Hurrell, R. F. (2004). Phytic acid degradation as a means of improving iron absorption. International Journal for Vitamin and Nutrition Research. Internationale Zeitschrift Fur Vitamin- Und Ernahrungsforschung. Journal International De Vitaminologie Et De Nutrition, 74(6), 445-52.
Hurrell RF. Phytic Acid Degradation as a Means of Improving Iron Absorption. Int J Vitam Nutr Res. 2004;74(6):445-52. PubMed PMID: 15743020.
* Article titles in AMA citation format should be in sentence-case

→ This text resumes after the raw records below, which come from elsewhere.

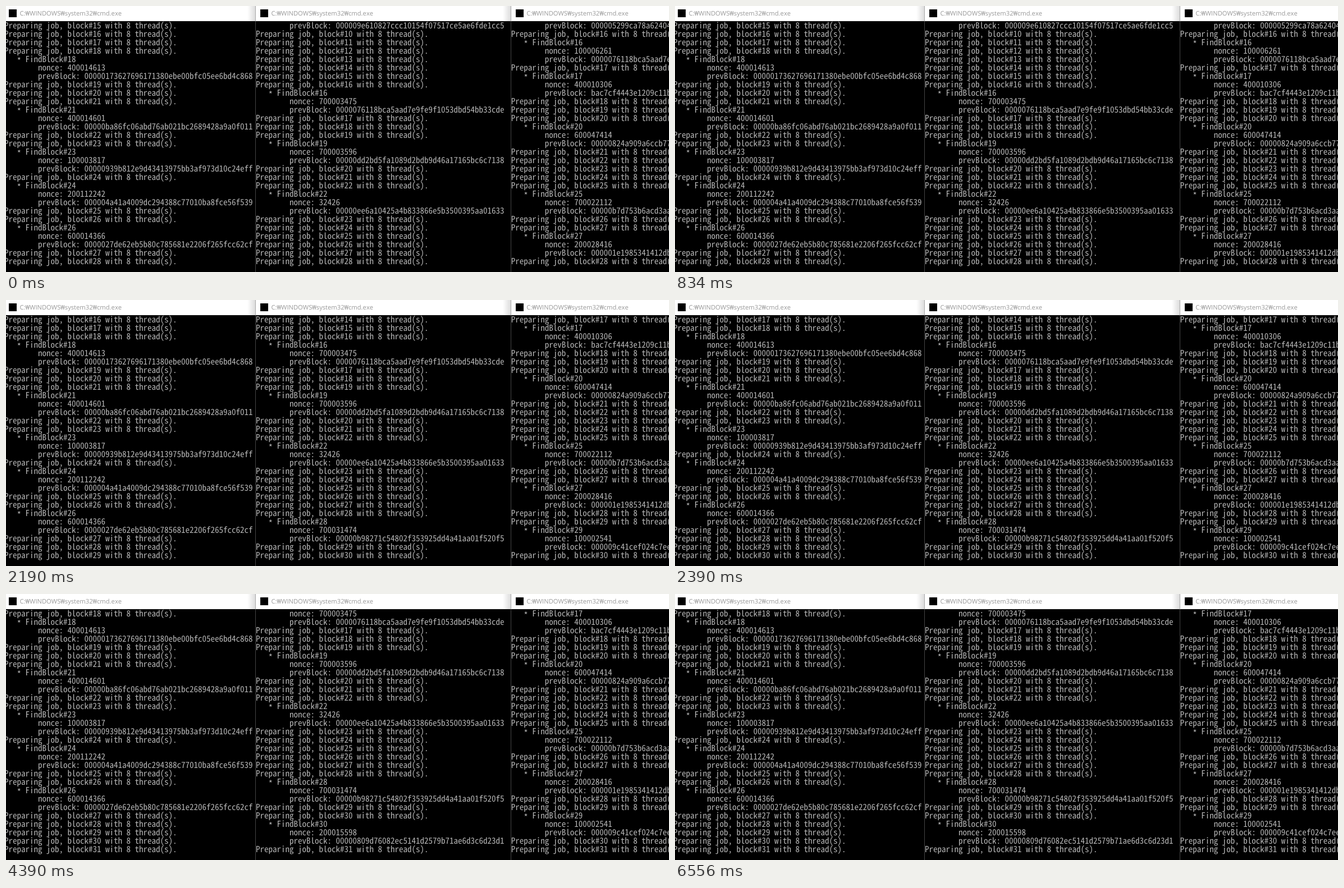
Write an HTML page that moves like this. It is 1181 px wide and 474 px high and loops after 8000 ms.

```html
<!DOCTYPE html>
<html lang="en">
<head>
<meta charset="utf-8">
<title>Three consoles</title>
<style>
  html, body { margin: 0; width: 100%; height: 100%; overflow: hidden; background: #000; }
  svg { display: block; }
  text { white-space: pre; text-rendering: geometricPrecision; font-kerning: none; font-variant-ligatures: none; }
  .log { fill: #b6b6b6; font-family: 'Noto Sans Mono CJK KR', 'Noto Sans Mono CJK JP', 'Liberation Mono', monospace; }
  .title { fill: #999; font-family: 'Open Sans', 'Noto Sans', sans-serif; }
</style>
</head>
<body>
<svg id="stage" width="1181" height="474" viewBox="0 0 1181 474">
  <linearGradient id="shade">
    <stop offset="0" stop-color="#000" stop-opacity="0"/>
    <stop offset="1" stop-color="#000" stop-opacity=".14"/>
  </linearGradient>
</svg>
<script>
const LOOP = 8000, ROWS = 29, ROW_H = 15, CHAR_W = 7.5, BAR_H = 27, SHADE_W = 14;
const TITLE = 'C:₩WINDOWS₩system32₩cmd.exe', TITLE_W = 181;
const LAST_BLOCK = 31;

// finds: block number -> [nonce, hash]; steps: [time in ms, newest block]
const panels = [
  {
    left: -3, x: 0, width: 444, first: 15,
    steps: [[0, 28], [1390, 29], [2390, 30], [4390, 31]],
    finds: {
      18: ['400014613', '00000173627696171380ebe00bfc05ee6bd4c868'],
      21: ['400014601', '00000ba86fc06abd76ab021bc2689428a9a0f011'],
      23: ['100003817', '00000939b812e9d43413975bb3af973d10c24eff'],
      24: ['200112242', '000004a41a4009dc294388c77010ba8fce56f539'],
      26: ['600014366', '0000027de62eb5b80c785681e2206f265fcc62cf']
    }
  },
  {
    left: 445, x: 445, width: 454, first: 9,
    steps: [[0, 28], [1390, 29], [2190, 30], [4390, 31]],
    finds: {
      9: ['', '000009e610827ccc10154f07517ce5ae6fde1cc5'],
      16: ['700003475', '0000076118bca5aad7e9fe9f1053dbd54bb33cde'],
      19: ['700003596', '00000dd2bd5fa1089d2bdb9d46a17165bc6c7138'],
      22: ['32426', '00000ee6a10425a4b833866e5b3500395aa01633'],
      28: ['700031474', '00000b98271c54802f353925dd4a41aa01f520f5'],
      30: ['200015598', '00000809d76082ec5141d2579b71ae6d3c6d23d1']
    }
  },
  {
    left: 899.7, x: 900, width: 281, first: 15,
    steps: [[0, 28], [1390, 29], [2190, 30], [4390, 31]],
    finds: {
      15: ['', '000005299ca78a62404'],
      16: ['100006261', '0000076118bca5aad7e9fe9f1053dbd54bb33cde'],
      17: ['400010306', 'bac7cf4443e1209c11b'],
      20: ['600047414', '00000824a909a6ccb77'],
      25: ['700022112', '00000b7d753b6acd3aa'],
      27: ['200028416', '000001e1985341412db'],
      29: ['100002541', '000009c41cef024c7ee']
    }
  }
];

const stage = document.getElementById('stage');

function add(parent, tag, attrs, text) {
  const el = document.createElementNS('http://www.w3.org/2000/svg', tag);
  for (const key in attrs) el.setAttribute(key, attrs[key]);
  if (text) el.textContent = text;
  parent.appendChild(el);
  return el;
}

// Font size at which a sample of the given class has the wanted advance.
function sizeFor(cls, sample, width) {
  const probe = add(stage, 'text', { class: cls });
  const ctx = document.createElement('canvas').getContext('2d');
  ctx.font = '100px ' + getComputedStyle(probe).fontFamily;
  probe.remove();
  return 100 * width / ctx.measureText(sample).width;
}

function buildLog(panel) {
  const lines = [], ends = {};
  for (let n = panel.first; n <= LAST_BLOCK; n++) {
    lines.push(`Preparing job, block#${n} with 8 thread(s).`);
    ends[n] = lines.length;
    const find = panel.finds[n];
    if (find) lines.push(`   * FindBlock#${n}`, `        nonce: ${find[0]}`, `        prevBlock: ${find[1]}`);
  }
  return { lines, ends };
}

const logSize = sizeFor('log', '0'.repeat(40), CHAR_W * 40);
const titleSize = sizeFor('title', TITLE, TITLE_W);

function buildPanel(panel, i) {
  const { left, x, width } = panel;
  const clip = add(stage, 'clipPath', { id: 'clip' + i });
  add(clip, 'rect', { x, y: 0, width, height: 474 });
  const g = add(stage, 'g', { 'clip-path': `url(#clip${i})` });
  add(g, 'rect', { x, y: 0, width, height: 474, fill: '#000' });
  add(g, 'rect', { x, y: 0, width, height: BAR_H, fill: '#fff' });
  add(g, 'rect', { x: Math.round(left) + 8, y: 6, width: 14, height: 14, fill: '#000' });
  add(g, 'text', { class: 'title', x: left + 27.5, y: 17, 'font-size': titleSize }, TITLE);
  panel.rows = Array.from({ length: ROWS }, (_, r) =>
    add(g, 'text', { class: 'log', x: left, y: 40 + r * ROW_H, 'font-size': logSize }));
  panel.log = buildLog(panel);
  if (i) {
    // The window on the right shades its neighbour's title bar.
    add(stage, 'rect', { x: x - 1 - SHADE_W, y: 0, width: SHADE_W, height: BAR_H, fill: 'url(#shade)' });
    add(stage, 'rect', { x: x - 1, y: 0, width: 1, height: BAR_H, fill: '#aaa' });
    add(stage, 'rect', { x: x - 1, y: BAR_H, width: 1, height: 474 - BAR_H, fill: '#444' });
  }
}

// Writes a line, with any bullet lowered to the middle of the row.
function write(row, line) {
  const [head, tail] = line.split('*');
  row.textContent = head;
  if (tail === undefined) return;
  add(row, 'tspan', { dy: 3 }, '*');
  add(row, 'tspan', { dy: -3 }, tail);
}

function show(panel, t) {
  const block = panel.steps.filter(step => step[0] <= t).pop()[1];
  if (block === panel.shown) return;
  panel.shown = block;
  const top = panel.log.ends[block] - ROWS;
  panel.rows.forEach((row, r) => write(row, panel.log.lines[top + r]));
}

panels.forEach(buildPanel);

const start = performance.now();
function tick() {
  const t = (performance.now() - start) % LOOP;
  panels.forEach(panel => show(panel, t));
  requestAnimationFrame(tick);
}
tick();
</script>
</body>
</html>
```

TY - JOUR T1 - Phytic acid degradation as a means of improving iron absorption. A1 - Hurrell,Richard F, PY - 2005/3/4/pubmed PY - 2005/5/6/medline PY - 2005/3/4/entrez SP - 445 EP - 52 JF - International journal for vitamin and nutrition research. Internationale Zeitschrift fur Vitamin- und Ernahrungsforschung. Journal international de vitaminologie et de nutrition JO - Int J Vitam Nutr Res VL - 74 IS - 6 N2 - Phytic acid is a potent inhibitor of native and fortification iron absorption and low absorption of iron from cereal- and/or legume-based complementary foods is a major factor in the etiology of iron deficiency in infants. Dephytinization of complementary foods or soy-based infant formulas is technically possible but, as phytic acid is strongly inhibitory at low concentrations, complete enzymatic degradation is recommended. If this is not possible, the phytic acid to iron molar ratio should be decreased to below 1:1 and preferably below 0.4:1. Complete dephytinization of cereal- and legume-based complementary foods has been shown to increase the percentage of iron absorption by as much as 12-fold (0.99% to 11.54%) in a single-meal study when the foods were reconstituted with water. The addition of milk, however, inhibits iron absorption and overcomes the enhancing effect of phytic acid degradation. Dephytinization can therefore be strongly recommended only for cereal/legume mixtures reconstituted with water, especially low-cost complementary foods destined for infants in developing countries. In countries where infant cereals are consumed with milk, ascorbic acid addition can more easily be used to overcome the negative effect of phytic acid on iron absorption. Similarly with soy-based infant formulas, especially if manufactured from low-phytate isolates, ascorbic acid can be used to ensure adequate iron absorption. SN - 0300-9831 UR - https://www.unboundmedicine.com/medline/citation/15743020/Phytic_acid_degradation_as_a_means_of_improving_iron_absorption_ L2 - https://econtent.hogrefe.com/doi/10.1024/0300-9831.74.6.445?url_ver=Z39.88-2003&rfr_id=ori:rid:crossref.org&rfr_dat=cr_pub=pubmed DB - PRIME DP - Unbound Medicine ER -